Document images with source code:
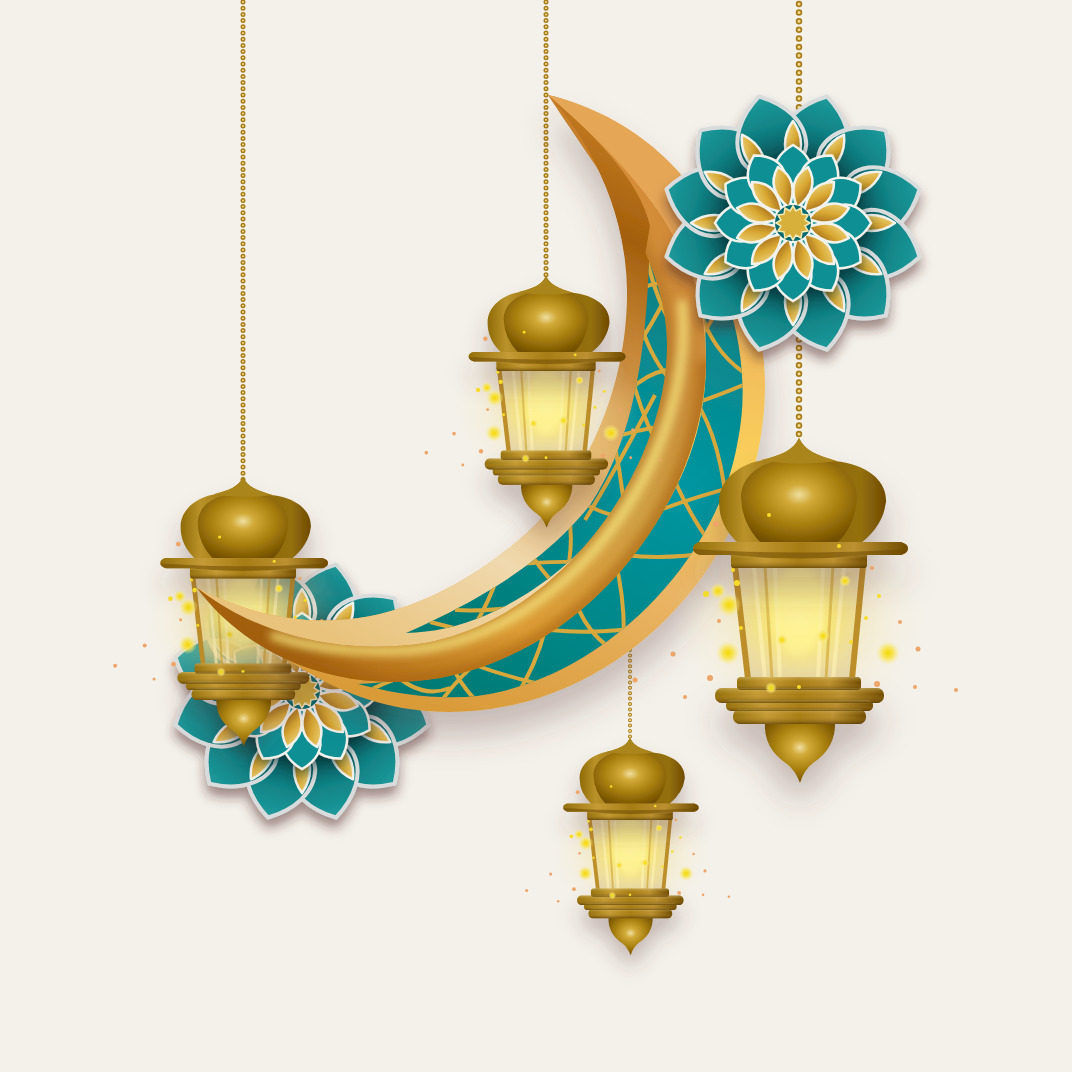
<!DOCTYPE html>
<html lang="en">
<head>
<meta charset="utf-8">
<title>Crescent and lanterns</title>
<style>
:root {
  --paper: #f4f1ea;
  --teal: #078f94;
  --teal-deep: #046a6c;
  --gold: #d9a83c;
  --gold-dark: #6f4b00;
  --silver: #d9dcdc;
  --spark: #f6dc2a;
  --ember: #eda56a;
}
html, body { margin: 0; background: var(--paper); overflow: hidden; }
svg { display: block; width: 1072px; height: 1072px; background: var(--paper); }
.chain-link { fill: none; stroke: #a87d1c; stroke-linecap: round; }
.chain-shine { fill: none; stroke: #f3dd8c; stroke-linecap: round; }
.lattice { fill: none; stroke: var(--gold); stroke-width: 4; }
.petal-edge { stroke: var(--silver); stroke-width: 4; stroke-linejoin: round; }
.lens-edge { stroke: #f2f2ec; stroke-width: 2.5; stroke-linejoin: round; }
.spark { fill: var(--spark); }
.ember { fill: var(--ember); }
</style>
</head>
<body>
<svg viewBox="0 0 1072 1072" role="img" aria-label="Golden crescent with hanging lanterns and teal paper flowers">
<defs>
  <linearGradient id="crescent-body" gradientUnits="userSpaceOnUse" x1="600" y1="100" x2="430" y2="710">
    <stop offset="0" stop-color="#c87f2c"/><stop offset=".2" stop-color="#e9ae5c"/>
    <stop offset=".5" stop-color="#fbd05a"/><stop offset=".72" stop-color="#eab565"/>
    <stop offset="1" stop-color="#d99a38"/>
  </linearGradient>
  <linearGradient id="inner-wall" gradientUnits="userSpaceOnUse" x1="600" y1="110" x2="320" y2="630">
    <stop offset="0" stop-color="#c57c24"/><stop offset=".17" stop-color="#a35f0c"/>
    <stop offset=".34" stop-color="#c98a3a"/><stop offset=".52" stop-color="#e5b569"/>
    <stop offset=".75" stop-color="#f0d9ae"/><stop offset="1" stop-color="#e9c37c"/>
  </linearGradient>
  <linearGradient id="ridge-tone" gradientUnits="userSpaceOnUse" x1="560" y1="100" x2="240" y2="650">
    <stop offset="0" stop-color="#d88d37"/><stop offset=".25" stop-color="#c98a38"/>
    <stop offset=".5" stop-color="#d0a045"/><stop offset=".75" stop-color="#dc9c36"/>
    <stop offset=".92" stop-color="#b8741c"/><stop offset="1" stop-color="#8a4e08"/>
  </linearGradient>
  <linearGradient id="teal-panel" x1=".7" y1="0" x2=".2" y2="1">
    <stop offset="0" stop-color="#0e8184"/><stop offset=".4" stop-color="#0096a1"/><stop offset="1" stop-color="#067a74"/>
  </linearGradient>
  <linearGradient id="petal-teal" gradientUnits="userSpaceOnUse" x1="0" y1="-130" x2="0" y2="-58">
    <stop offset="0" stop-color="#1d9a9b"/><stop offset=".45" stop-color="#118386"/><stop offset="1" stop-color="#034649"/>
  </linearGradient>
  <linearGradient id="petal-gold" x1="0" y1="0" x2="1" y2="1">
    <stop offset="0" stop-color="#f2dc8c"/><stop offset=".5" stop-color="#d8a832"/><stop offset="1" stop-color="#8d5313"/>
  </linearGradient>
  <radialGradient id="dome-tone" cx=".5" cy=".42" r=".62">
    <stop offset="0" stop-color="#f0dfa0"/><stop offset=".2" stop-color="#d1aa38"/>
    <stop offset=".6" stop-color="#a57d0c"/><stop offset="1" stop-color="#734f00"/>
  </radialGradient>
  <linearGradient id="dome-side" x1="0" x2="1">
    <stop offset="0" stop-color="#8f6b06"/><stop offset=".15" stop-color="#b9922a"/>
    <stop offset=".5" stop-color="#8a6405"/><stop offset=".85" stop-color="#94700f"/><stop offset="1" stop-color="#704a00"/>
  </linearGradient>
  <linearGradient id="metal" x1="0" x2="1">
    <stop offset="0" stop-color="#94700c"/><stop offset=".25" stop-color="#c49b35"/>
    <stop offset=".5" stop-color="#a67d15"/><stop offset=".75" stop-color="#bb9131"/><stop offset="1" stop-color="#704b00"/>
  </linearGradient>
  <linearGradient id="ring-shade" x2="0" y2="1">
    <stop offset="0" stop-color="#ffeeaa" stop-opacity=".35"/><stop offset=".45" stop-color="#c89b30" stop-opacity="0"/>
    <stop offset="1" stop-color="#4e3200" stop-opacity=".65"/>
  </linearGradient>
  <radialGradient id="flame" cx=".5" cy=".46" r=".6">
    <stop offset="0" stop-color="#fff6a0"/><stop offset=".35" stop-color="#f9e874" stop-opacity=".95"/>
    <stop offset=".75" stop-color="#ecd98a" stop-opacity=".7"/><stop offset="1" stop-color="#dcc47c" stop-opacity=".5"/>
  </radialGradient>
  <radialGradient id="halo">
    <stop offset="0" stop-color="#f7df6a" stop-opacity=".75"/><stop offset=".55" stop-color="#f3e09a" stop-opacity=".3"/>
    <stop offset="1" stop-color="#f4ead0" stop-opacity="0"/>
  </radialGradient>
  <radialGradient id="spark-glow">
    <stop offset="0" stop-color="#f5d800"/><stop offset=".45" stop-color="#f7e24e" stop-opacity=".9"/>
    <stop offset="1" stop-color="#f9ec8c" stop-opacity="0"/>
  </radialGradient>
  <filter id="soft-shadow" x="-40%" y="-30%" width="180%" height="180%">
    <feDropShadow dx="0" dy="24" stdDeviation="16" flood-color="#5a3a3a" flood-opacity=".3"/>
  </filter>
  <filter id="flower-shadow" x="-30%" y="-30%" width="160%" height="160%">
    <feDropShadow dx="0" dy="9" stdDeviation="6" flood-color="#4a2420" flood-opacity=".5"/>
  </filter>
  <filter id="petal-shadow" x="-30%" y="-30%" width="160%" height="160%">
    <feDropShadow dx="0" dy="5" stdDeviation="7" flood-color="#012e30" flood-opacity=".7"/>
  </filter>
  <filter id="blur-small" x="-20%" y="-20%" width="140%" height="140%"><feGaussianBlur stdDeviation="5"/></filter>

  <path id="ridge-shape" d="M548 95C640 150 706 250 706 362C704 520 560 682 395 682C310 682 240 645 197 588C255 634 340 656 425 643C560 618 667 470 667 345C667 255 600 175 548 95Z"/>
  <path id="outer-panel-shape" d="M680 205C735 285 752 370 738 440C715 580 570 705 440 697C410 696 385 691 358 684C520 680 704 550 706 365C706 300 700 260 680 205Z"/>
  <path id="inner-panel-shape" d="M650 226C648 330 640 430 590 505C545 562 480 600 406 633C500 632 600 555 642 465C676 390 674 290 650 226Z"/>
  <clipPath id="ridge-clip"><use href="#ridge-shape"/></clipPath>
  <clipPath id="outer-clip"><use href="#outer-panel-shape"/></clipPath>
  <clipPath id="inner-clip"><use href="#inner-panel-shape"/></clipPath>

  <path id="outer-petal" class="petal-edge" fill="url(#petal-teal)" d="M0 -131C23 -117 39 -95 33 -72Q26 -54 0 -42Q-26 -54 -33 -72C-39 -95 -23 -117 0 -131Z"/>
  <g id="outer-three"><use href="#outer-petal" transform="rotate(15)"/><use href="#outer-petal" transform="rotate(45)"/><use href="#outer-petal" transform="rotate(75)"/></g>
  <path id="outer-lens" class="lens-edge" fill="url(#petal-gold)" d="M0 -102Q16 -80 0 -52Q-16 -80 0 -102Z"/>
  <g id="lens-three"><use href="#outer-lens"/><use href="#outer-lens" transform="rotate(30)"/><use href="#outer-lens" transform="rotate(60)"/></g>
  <path id="inner-petal" class="lens-edge" fill="var(--teal)" d="M0 -78C14 -70 22 -58 17 -44Q12 -28 0 -18Q-12 -28 -17 -44C-22 -58 -14 -70 0 -78Z"/>
  <g id="inner-three"><use href="#inner-petal"/><use href="#inner-petal" transform="rotate(30)"/><use href="#inner-petal" transform="rotate(60)"/></g>
  <path id="gold-lens" class="lens-edge" fill="url(#petal-gold)" d="M0 -58Q18 -40 0 -16Q-18 -40 0 -58Z"/>
  <g id="gold-three"><use href="#gold-lens" transform="rotate(15)"/><use href="#gold-lens" transform="rotate(45)"/><use href="#gold-lens" transform="rotate(75)"/></g>
  <g id="flower">
    <g filter="url(#flower-shadow)">
      <use href="#outer-three"/><use href="#outer-three" transform="rotate(90)"/><use href="#outer-three" transform="rotate(180)"/><use href="#outer-three" transform="rotate(270)"/>
    </g>
    <use href="#lens-three"/><use href="#lens-three" transform="rotate(90)"/><use href="#lens-three" transform="rotate(180)"/><use href="#lens-three" transform="rotate(270)"/>
    <g filter="url(#petal-shadow)">
      <use href="#inner-three"/><use href="#inner-three" transform="rotate(90)"/><use href="#inner-three" transform="rotate(180)"/><use href="#inner-three" transform="rotate(270)"/>
    </g>
    <use href="#gold-three"/><use href="#gold-three" transform="rotate(90)"/><use href="#gold-three" transform="rotate(180)"/><use href="#gold-three" transform="rotate(270)"/>
    <circle r="18" fill="var(--teal-deep)"/>
    <polygon id="flower-star" fill="#d6b03a" stroke="#f4e9b8" stroke-width="1.5" points="0,-17 3,-12 8,-15 9,-9 15,-8 12,-3 17,0 12,3 15,8 9,9 8,15 3,12 0,17 -3,12 -8,15 -9,9 -15,8 -12,3 -17,0 -12,-3 -15,-8 -9,-9 -8,-15 -3,-12"/>
  </g>

  <g id="lantern">
    <ellipse cy="180" rx="128" ry="110" fill="url(#halo)"/>
    <g id="lantern-glass">
      <path d="M-67 127H67L51 242H-51Z" fill="url(#flame)"/>
      <path d="M-45 128L-34 241M-24 128L-19 241M24 128L19 241M45 128L34 241" fill="none" stroke="#fff3b5" stroke-width="4" opacity=".65"/>
      <path d="M-34 128L-27 241M34 128L27 241" fill="none" stroke="#d3ab3c" stroke-width="3" opacity=".7"/>
      <ellipse cy="172" rx="27" ry="46" fill="#fff49a" opacity=".75" filter="url(#blur-small)"/>
      <path d="M-64 128L-51 241M64 128L53 241" fill="none" stroke="#bd8f2a" stroke-width="6"/>
    </g>
    <g id="lantern-metal" filter="url(#soft-shadow)">
      <path d="M-34 284H36Q37 310 14 325Q5 332 1 345Q-4 332 -12 326Q-36 310 -34 284Z" fill="url(#dome-tone)"/>
      <g fill="url(#metal)">
        <rect x="-66" y="271" width="133" height="15" rx="7"/><rect x="-73" y="262" width="147" height="11" rx="5"/>
        <rect x="-84" y="250" width="169" height="15" rx="7"/><rect x="-62" y="239" width="124" height="13" rx="4"/>
        <rect x="-68" y="115" width="136" height="15" rx="3"/>
      </g>
      <g fill="url(#ring-shade)">
        <rect x="-66" y="271" width="133" height="15" rx="7"/><rect x="-73" y="262" width="147" height="11" rx="5"/>
        <rect x="-84" y="250" width="169" height="15" rx="7"/><rect x="-62" y="239" width="124" height="13" rx="4"/>
        <rect x="-68" y="115" width="136" height="15" rx="3"/>
      </g>
      <path d="M0 0C6 13 18 17 36 23C67 26 88 42 87 64Q84 88 62 105H-61Q-80 88 -80 64C-80 42 -60 26 -36 22C-18 17 -6 13 0 0Z" fill="url(#dome-side)"/>
      <path d="M0 22C35 20 58 36 58 60Q56 88 38 105H-38Q-57 86 -58 60C-58 36 -35 20 0 22Z" fill="url(#dome-tone)"/>
      <path d="M0 0C6 13 18 17 38 23Q0 29 -38 22C-18 17 -6 13 0 0Z" fill="#a9851c"/>
      <path id="rim" d="M-100 104H102Q109 106 109 110Q109 115 102 117H70Q0 124 -70 117H-99Q-106 115 -106 110Q-106 106 -100 104Z" fill="url(#metal)"/>
      <use href="#rim" opacity=".4"/>
      <path d="M-70 117Q0 124 70 117H102Q109 115 109 111Q0 118 -106 111Q-106 115 -99 117Z" fill="var(--gold-dark)" opacity=".55"/>
    </g>
    <g id="lantern-sparks">
      <g fill="url(#spark-glow)">
        <circle cx="-71" cy="215" r="12"/><circle cx="89" cy="215" r="12"/><circle cx="-70" cy="167" r="12"/><circle cx="-81" cy="153" r="8"/><circle cx="24" cy="198" r="7"/><circle cx="-17" cy="202" r="6"/><circle cx="-28" cy="250" r="6"/><circle cx="46" cy="143" r="6"/>
      </g>
      <g class="spark">
        <circle cx="-93" cy="156" r="3"/><circle cx="-62" cy="145" r="3"/><circle cx="-66" cy="132" r="2"/><circle cx="52" cy="204" r="2"/><circle cx="67" cy="180" r="2"/><circle cx="-30" cy="77" r="2"/><circle cx="40" cy="108" r="2"/><circle cx="0" cy="249" r="2"/><circle cx="-58" cy="190" r="2"/><circle cx="80" cy="158" r="2"/>
      </g>
      <g class="ember">
        <circle cx="-83" cy="86" r="3"/><circle cx="-126" cy="216" r="2.5"/><circle cx="-89" cy="240" r="3"/><circle cx="-164" cy="242" r="2.5"/><circle cx="-114" cy="259" r="2"/><circle cx="-80" cy="183" r="2"/><circle cx="119" cy="211" r="2.5"/><circle cx="116" cy="249" r="2"/><circle cx="157" cy="252" r="2"/><circle cx="101" cy="184" r="2"/><circle cx="73" cy="130" r="2"/><circle cx="78" cy="246" r="3"/>
      </g>
    </g>
  </g>
</defs>

<g id="chains">
  <g class="chain-link" stroke-width="5" stroke-dasharray="0 6.2"><path d="M243 2V480"/><path d="M546 2V280"/><path d="M630 650V742" stroke-width="4" stroke-dasharray="0 5.4"/><path d="M799 4V442" stroke-width="6.5" stroke-dasharray="0 8.6"/></g>
  <g class="chain-shine" stroke-width="2" stroke-dasharray="0 6.2"><path d="M243 2V480"/><path d="M546 2V280"/><path d="M630 650V742" stroke-dasharray="0 5.4"/><path d="M799 4V442" stroke-width="3" stroke-dasharray="0 8.6"/></g>
</g>

<use id="flower-left" href="#flower" x="302" y="691"/>
<use id="lantern-left" href="#lantern" transform="translate(243 477) scale(.78)"/>

<g id="crescent" filter="url(#soft-shadow)">
  <path fill="url(#crescent-body)" d="M548 95C640 115 765 240 765 385C765 560 620 712 450 712C340 712 270 650 197 588C300 640 400 630 500 555C590 490 630 380 628 290C626 210 590 140 548 95Z"/>
  <path fill="url(#inner-wall)" d="M548 95C590 140 626 210 627 290C628 380 590 490 500 555C400 630 300 640 197 588C290 660 400 665 500 625C610 570 690 420 668 300C660 230 600 150 548 95Z"/>
  <use href="#outer-panel-shape" fill="url(#teal-panel)"/>
  <g class="lattice" clip-path="url(#outer-clip)">
    <path d="M690 350Q725 310 728 270M700 310Q715 360 760 382M690 405Q720 395 755 380M695 400Q722 440 728 520M660 510Q700 495 745 484M668 465Q690 520 720 555M625 555Q665 560 715 552M615 560Q628 610 622 670M550 630Q600 635 660 625M575 600Q590 645 640 665M545 630Q535 670 510 705M475 665Q515 680 570 690M450 662Q460 685 480 705M480 660Q455 680 435 710M390 670Q420 700 450 688M370 690Q400 675 430 670"/>
  </g>
  <use href="#inner-panel-shape" fill="url(#teal-panel)"/>
  <g class="lattice" clip-path="url(#inner-clip)">
    <path d="M640 290Q655 280 675 285M645 250Q655 300 675 330M635 350Q655 320 672 285M638 315Q650 360 675 385M630 390Q650 370 680 368M630 370Q640 410 655 440M605 440Q635 430 670 425M612 430Q620 470 625 510M585 520Q610 480 655 395M580 500Q600 515 630 518M568 510Q575 545 565 580M515 565Q550 560 600 563M525 545Q540 570 560 590M500 570Q490 600 475 625M455 610Q490 612 530 605M430 622L470 632"/>
  </g>
  <use href="#ridge-shape" fill="url(#ridge-tone)"/>
  <g clip-path="url(#ridge-clip)" fill="none">
    <path d="M548 95C600 175 667 255 667 345C667 470 560 618 425 643C340 656 255 634 197 588" stroke="#9c5d10" stroke-width="12" opacity=".35" filter="url(#blur-small)"/>
    <path d="M682 300C698 450 575 635 410 650Q340 655 270 636" stroke="#f5e27e" stroke-width="9" opacity=".95" filter="url(#blur-small)"/>
    <path d="M706 362C704 520 560 682 395 682C310 682 240 645 197 588" stroke="#a9640f" stroke-width="18" opacity=".6" filter="url(#blur-small)"/>
  </g>
  <path fill="url(#inner-wall)" d="M548 95C590 140 626 210 628 290Q628 325 624 350Q636 310 650 226C640 180 590 130 548 95Z"/>
  <path fill="#e5a657" d="M548 95C635 115 700 180 716 235Q690 215 672 185Q685 230 689 275Q670 200 548 95Z"/>
</g>

<use id="flower-right" href="#flower" x="793" y="223"/>
<use id="lantern-middle" href="#lantern" transform="translate(546 276) scale(.73)"/>
<use id="lantern-right" href="#lantern" x="799" y="438"/>
<use id="lantern-bottom" href="#lantern" transform="translate(630 738) scale(.63)"/>
</svg>
</body>
</html>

### What is expected
Each line of the entries holding the string "clip" should be found and copied.

### Task solution
  <clipPath id="ridge-clip"><use href="#ridge-shape"/></clipPath>
  <clipPath id="outer-clip"><use href="#outer-panel-shape"/></clipPath>
  <clipPath id="inner-clip"><use href="#inner-panel-shape"/></clipPath>
  <g class="lattice" clip-path="url(#outer-clip)">
  <g class="lattice" clip-path="url(#inner-clip)">
  <g clip-path="url(#ridge-clip)" fill="none">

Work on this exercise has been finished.